For some strange reason a lot of criticism has been leveled against the performance of young Asa Butterfield as the title character and I'm kind of at a loss as to why. He's mainly called upon to look in wide eyed amazement at everything with his expressive eyes and turn on the waterworks when necessary and does that just fine. What's strange is that despite playing the protagonist and being the driving engine behind the narrative, the film doesn't live and die by his performance like you'd figure it would. He's important, but ultimately just a cog in the machine, which is fitting considering the film's central theme. He doesn't give a poor performance at all but if he did or Scorsese picked a less talented child actor, a part of me thinks the picture might not have suffered much at all. It's about Hugo, yet it isn't. Butterfield does good work, but it kind of perfectly blends in, possibly causing an understandable reluctance from many to praise it. Moretz is better but that's completely expected given her experience, and if she looks and even acts a little old for the role (despite being exactly the same age as Butterfield) it's understandable since the Isabelle character seems to be written as slightly older. But this is Ben Kingsley's movie, giving a career-high supporting performance that went surprisingly overlooked during awards season. It isn't off base to claim he's the actor most responsible for the film's success, bringing an uncommon amount of depth and gravity to a bitter man simultaneously running from and toward his past.

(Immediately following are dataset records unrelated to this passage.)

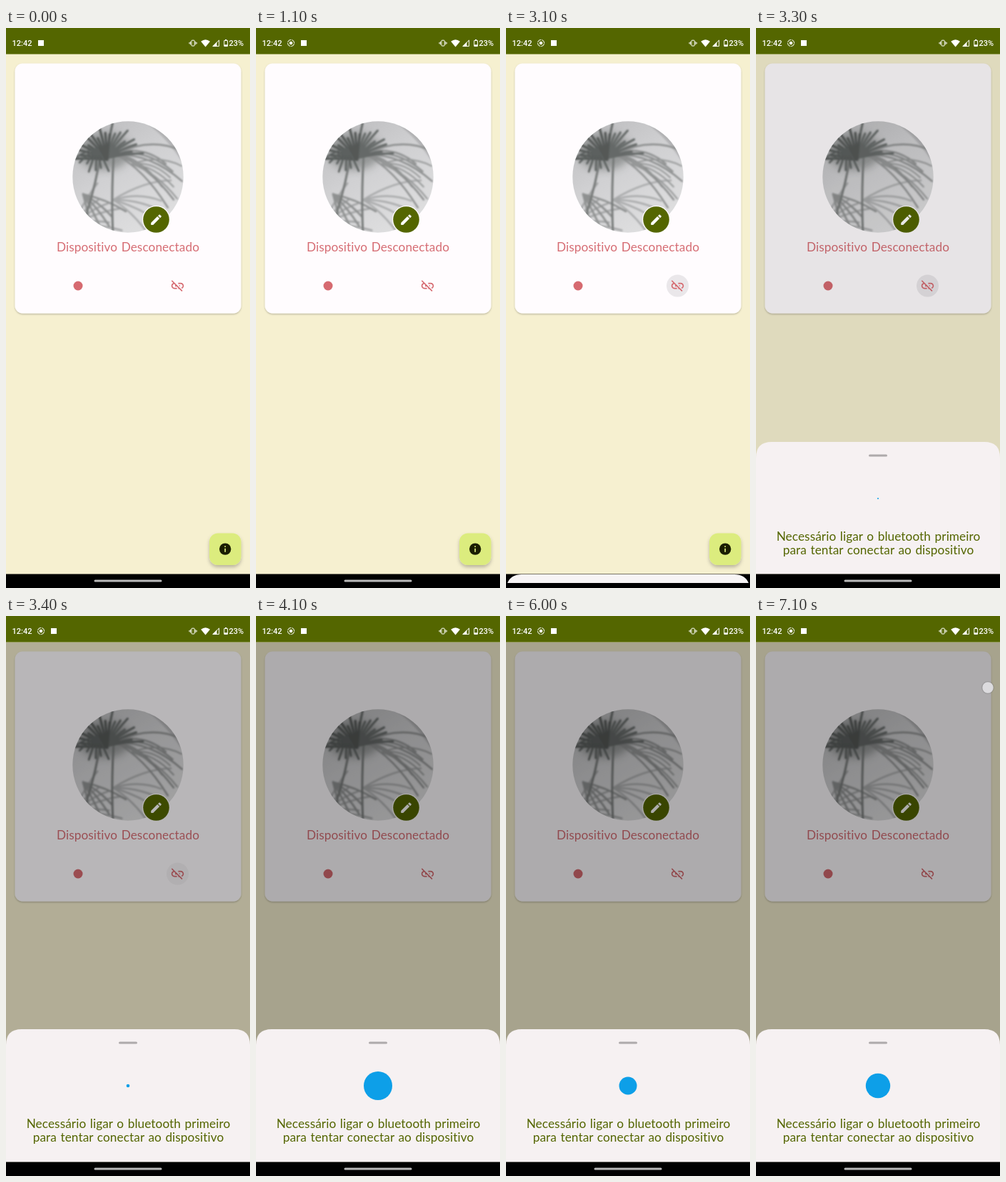
These frames come from a looping animation (342x782 px, 7200 ms). An HTML page:

```html
<!DOCTYPE html>
<html lang="pt">
<head>
<meta charset="utf-8">
<style>
html, body { margin: 0; width: 100%; height: 100%; overflow: hidden; background: #f6f0d0; }
svg { display: block; width: 342px; height: 782px; }
.label { font: 400 17.2px Lato, sans-serif; letter-spacing: .1px; word-spacing: 1px; text-anchor: middle; }
.status { font: 500 11px Roboto, sans-serif; fill: #fff; }
</style>
</head>
<body>
<svg viewBox="0 0 342 782">
  <defs>
    <clipPath id="round"><circle cx="171" cy="208" r="77.7"/></clipPath>
    <clipPath id="body"><rect y="36.5" width="342" height="726"/></clipPath>
    <linearGradient id="wall" x1="0" y1="0" x2=".6" y2="1">
      <stop offset="0" stop-color="#b9b9bb"/><stop offset=".5" stop-color="#d0d0d2"/><stop offset="1" stop-color="#dededf"/>
    </linearGradient>
    <filter id="soft"><feGaussianBlur stdDeviation="1"/></filter>
    <filter id="haze" x="-40%" y="-40%" width="180%" height="180%"><feGaussianBlur stdDeviation="6"/></filter>
    <filter id="lift" x="-30%" y="-30%" width="160%" height="160%">
      <feDropShadow dx="0" dy="1.3" stdDeviation="1.3" flood-opacity=".25"/>
    </filter>
    <filter id="float" x="-30%" y="-30%" width="160%" height="160%">
      <feDropShadow dx="0" dy="3" stdDeviation="2.5" flood-opacity=".25"/>
    </filter>
  </defs>

  <rect width="342" height="782" fill="#f6f0d0"/>
  <rect x="12.5" y="49.5" width="317" height="349" rx="11" fill="#fffcfe" filter="url(#lift)"/>

  <g clip-path="url(#round)">
    <rect x="93" y="130" width="156" height="156" fill="url(#wall)"/>
    <path d="M190 128Q225 150 252 195V128Z" fill="#a5a5a7" opacity=".7" filter="url(#soft)"/>
    <ellipse cx="138" cy="172" rx="38" ry="26" fill="#6f7372" opacity=".6" filter="url(#haze)"/>
    <g id="palm" fill="none" stroke-linecap="round" filter="url(#soft)"/>
  </g>
  <circle cx="210.5" cy="267.5" r="19.6" fill="#fffcfe"/>
  <circle cx="210.5" cy="267.5" r="18.3" fill="#546600"/>
  <path transform="translate(200.8 258) scale(.81)" fill="#fff" d="M3 17.25V21h3.75L17.81 9.94l-3.75-3.75zM20.71 7.04c.39-.39.39-1.02 0-1.41l-2.34-2.34c-.39-.39-1.02-.39-1.41 0l-1.83 1.83 3.75 3.75z"/>

  <text class="label" x="171" y="312" fill="#d66d74">Dispositivo Desconectado</text>
  <circle cx="101" cy="360" r="6.5" fill="#d66a70"/>
  <circle id="ripple" cx="240.5" cy="360" fill="#40404c"/>
  <path transform="translate(230 349.6) scale(.875)" fill="#d66a70" d="M17 7h-4v1.9h4c1.71 0 3.1 1.39 3.1 3.1 0 1.43-.98 2.63-2.31 2.98l1.46 1.46C20.88 15.61 22 13.95 22 12c0-2.76-2.24-5-5-5zm-1 4h-2.19l2 2H16zM2 4.27l3.11 3.11C3.29 8.12 2 9.91 2 12c0 2.76 2.24 5 5 5h4v-1.9H7c-1.71 0-3.1-1.39-3.1-3.1 0-1.59 1.21-2.9 2.76-3.07L8.73 11H8v2h2.73L13 15.27V17h1.73l4.01 4L20 19.74 3.27 3z"/>

  <rect x="285" y="705.5" width="44.5" height="44.5" rx="12" fill="#dcec7e" filter="url(#float)"/>
  <circle cx="307.2" cy="727.6" r="8.2" fill="#1a1e00"/>
  <path d="M307.2 726.8v5M307.2 723.2v1.7" stroke="#dcec7e" stroke-width="1.7"/>

  <rect id="scrim" y="36.5" width="342" height="726.5"/>

  <g clip-path="url(#body)">
    <g id="sheet">
      <path d="M0 790V599Q0 577 22 577H320Q342 577 342 599V790Z" fill="#f6f1f2"/>
      <rect x="158" y="594.5" width="26" height="3" rx="1.5" fill="#aeaaab"/>
      <circle id="pulse" cx="171" cy="656" fill="#0d9fe8"/>
      <g class="label" fill="#546600">
        <text x="171.5" y="714.5">Necessário ligar o bluetooth primeiro</text>
        <text x="171.5" y="733.5">para tentar conectar ao dispositivo</text>
      </g>
    </g>
  </g>

  <rect y="762.5" width="342" height="20"/>
  <rect x="123.5" y="770.4" width="95" height="3" rx="1.5" fill="#b9b9b9"/>
  <path id="peek" d="M2 775Q7 763 22 763H320Q335 763 340 775Z" fill="#f7f4f5"/>

  <rect width="342" height="36.5" fill="#546600"/>
  <text class="status" x="8.5" y="25.3">12:42</text>
  <g id="record" fill="none" stroke="#fff" stroke-width="1">
    <circle r="4.6" stroke-dasharray="6.2 1.03" stroke-dashoffset="-.6"/><circle r="2.3" fill="#fff" stroke="none"/>
  </g>
  <rect id="note" y="17" width="8" height="8" fill="#fff"/>
  <g fill="none" stroke="#fff" stroke-width="1">
    <rect x="260" y="17.2" width="4.2" height="7.8" rx=".8"/>
    <path d="M258.4 18.9v4.4M265.8 18.9v4.4M257 20v2.2M267.2 20v2.2"/>
    <path d="M290.2 25.4L298.6 17V25.4Z"/>
    <path d="M305.8 17.6h4.8v7.8h-4.8zM307 16.5h2.4"/>
  </g>
  <g fill="#fff">
    <path d="M273.2 18.8Q279.6 13.6 286 18.8L279.6 26.4Z"/>
    <path d="M289 26L295.5 19.5V26ZM306 23.2h4.4V25.6H306Z"/>
  </g>
  <text class="status" x="312.4" y="25.3">23%</text>

  <g id="touch">
    <circle r="9" fill="#777" opacity=".35"/><circle r="7.7" fill="#dcdbde"/>
  </g>
</svg>
<script>
const LOOP = 7200, STEP = 100, CYCLE = 2300;
const $ = id => document.getElementById(id);
const set = (id, attrs) => { for (const k in attrs) $(id).setAttribute(k, attrs[k]); };

// Piecewise linear track: [time, value] pairs
function track(t, keys) {
  if (t <= keys[0][0]) return keys[0][1];
  for (let i = 1; i < keys.length; i++) {
    const [a, u] = keys[i - 1], [b, v] = keys[i];
    if (t <= b) return u + (v - u) * (t - a) / (b - a);
  }
  return keys[keys.length - 1][1];
}

function stroke(d, color, width) {
  const p = document.createElementNS('http://www.w3.org/2000/svg', 'path');
  p.setAttribute('d', d);
  p.setAttribute('stroke', color);
  p.setAttribute('stroke-width', width);
  $('palm').append(p);
}

// Blades spreading from one point between two angles (degrees), drooping at the tips
function fan(x, y, from, to, count, len, droop, color, width) {
  let d = '';
  for (let i = 0; i < count; i++) {
    const a = (from + (to - from) * i / (count - 1)) * Math.PI / 180;
    const l = len * (.85 + .15 * Math.cos(i * 2.3));
    const dx = l * Math.cos(a), dy = l * Math.sin(a);
    d += `M${x} ${y}q${dx * .55} ${dy * .55 - droop * .2} ${dx} ${dy + droop}`;
  }
  stroke(d, color, width);
}

fan(93, 275, -62, 12, 7, 75, 8, '#a3a4a5', 2.6);
fan(150, 240, -28, 35, 5, 92, 16, '#a9aaab', 2.4);
fan(108, 232, 15, 75, 5, 62, 8, '#8f9191', 2.8);
fan(152, 176, -20, 32, 7, 98, 28, '#8c8e8e', 2.4);
fan(176, 190, -14, 24, 4, 72, 20, '#969898', 2);
stroke('M152 165Q147 225 150 290M132 178Q127 215 112 262', '#777a79', 3);
fan(140, 182, -80, -12, 9, 54, 4, '#656968', 3);
fan(142, 184, -175, -85, 11, 50, 3, '#545857', 3.2);
fan(128, 168, 60, 165, 7, 32, 4, '#5c605f', 2.6);

function draw(t) {
  const p = track(t, [[0, 0], [500, 1]]), slide = 1 - (1 - p) ** 2;
  set('record', { transform: `translate(49 21) scale(${slide})`, opacity: slide });
  set('note', { x: 45 + 18 * slide });

  set('ripple', {
    r: track(t, [[2600, 0], [2900, 15.5]]),
    opacity: track(t, [[2600, 0], [2800, .11], [3300, .11], [3400, .05], [3500, 0]])
  });
  const end = t >= 7100, tap = t >= 2600 && t < 2800;
  set('touch', { transform: end ? 'translate(325 100)' : 'translate(240.5 360)', opacity: end || tap ? 1 : 0 });

  set('peek', { opacity: t >= 3100 && t < 3300 ? 1 : 0 });
  set('scrim', { opacity: track(t, [[3200, 0], [3300, .095], [3400, .28], [3500, .32]]) });
  set('sheet', { transform: `translate(0 ${t < 3300 ? 210 : t < 3400 ? 1 : 0})` });

  const c = Math.max(0, t - 3300) % CYCLE;
  set('pulse', { r: track(c, [[0, 1], [100, 2.3], [300, 9], [500, 16], [800, 20], [1100, 21.5],
    [1400, 21], [1500, 17.2], [1700, 16.5], [1900, 9], [2100, 0], [2200, 0]]) });
}

function tick() {
  draw(Math.floor(performance.now() % LOOP / STEP) * STEP);
  requestAnimationFrame(tick);
}
tick();
</script>
</body>
</html>
```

Chalk this up as yet another entry in the nostalgia craze that swept through theaters in 2011, joining the likes of The Artist, Super 8, War Horse, Drive, Midnight in Paris and many more. But give this credit for at least depicting a relationship with the past that isn't completely full of the warm and fuzzies, even if does end that way. It only suffers in having a section so powerful that the rest of the film has trouble holding its ground with it. And while it seems we were obligated to honor Steven Spielberg and Woody Allen for just releasing anything, this (unlike 2010's Shutter Island) feels as if it would still be garnering massive praise without the knowledge Scorsese directed it. Yet he's inseparable from it anyway. Given its size and scope Hugo still manages to feels almost embarrassingly intimate and personal. It doesn't at all feel like the work of a filmmaker pushing 70, but one still trying new things and pushing himself in different directions. I may not always agree with those directions but it's impressive he would try something this unexpectedly ambitious when he clearly doesn't need to and could just pump out the same stuff he has been. The nicest surprise accompanying Hugo is that it wasn't listed among the nine Best Picture nominees as a favor to the person who made it, but because it actually deserved to be.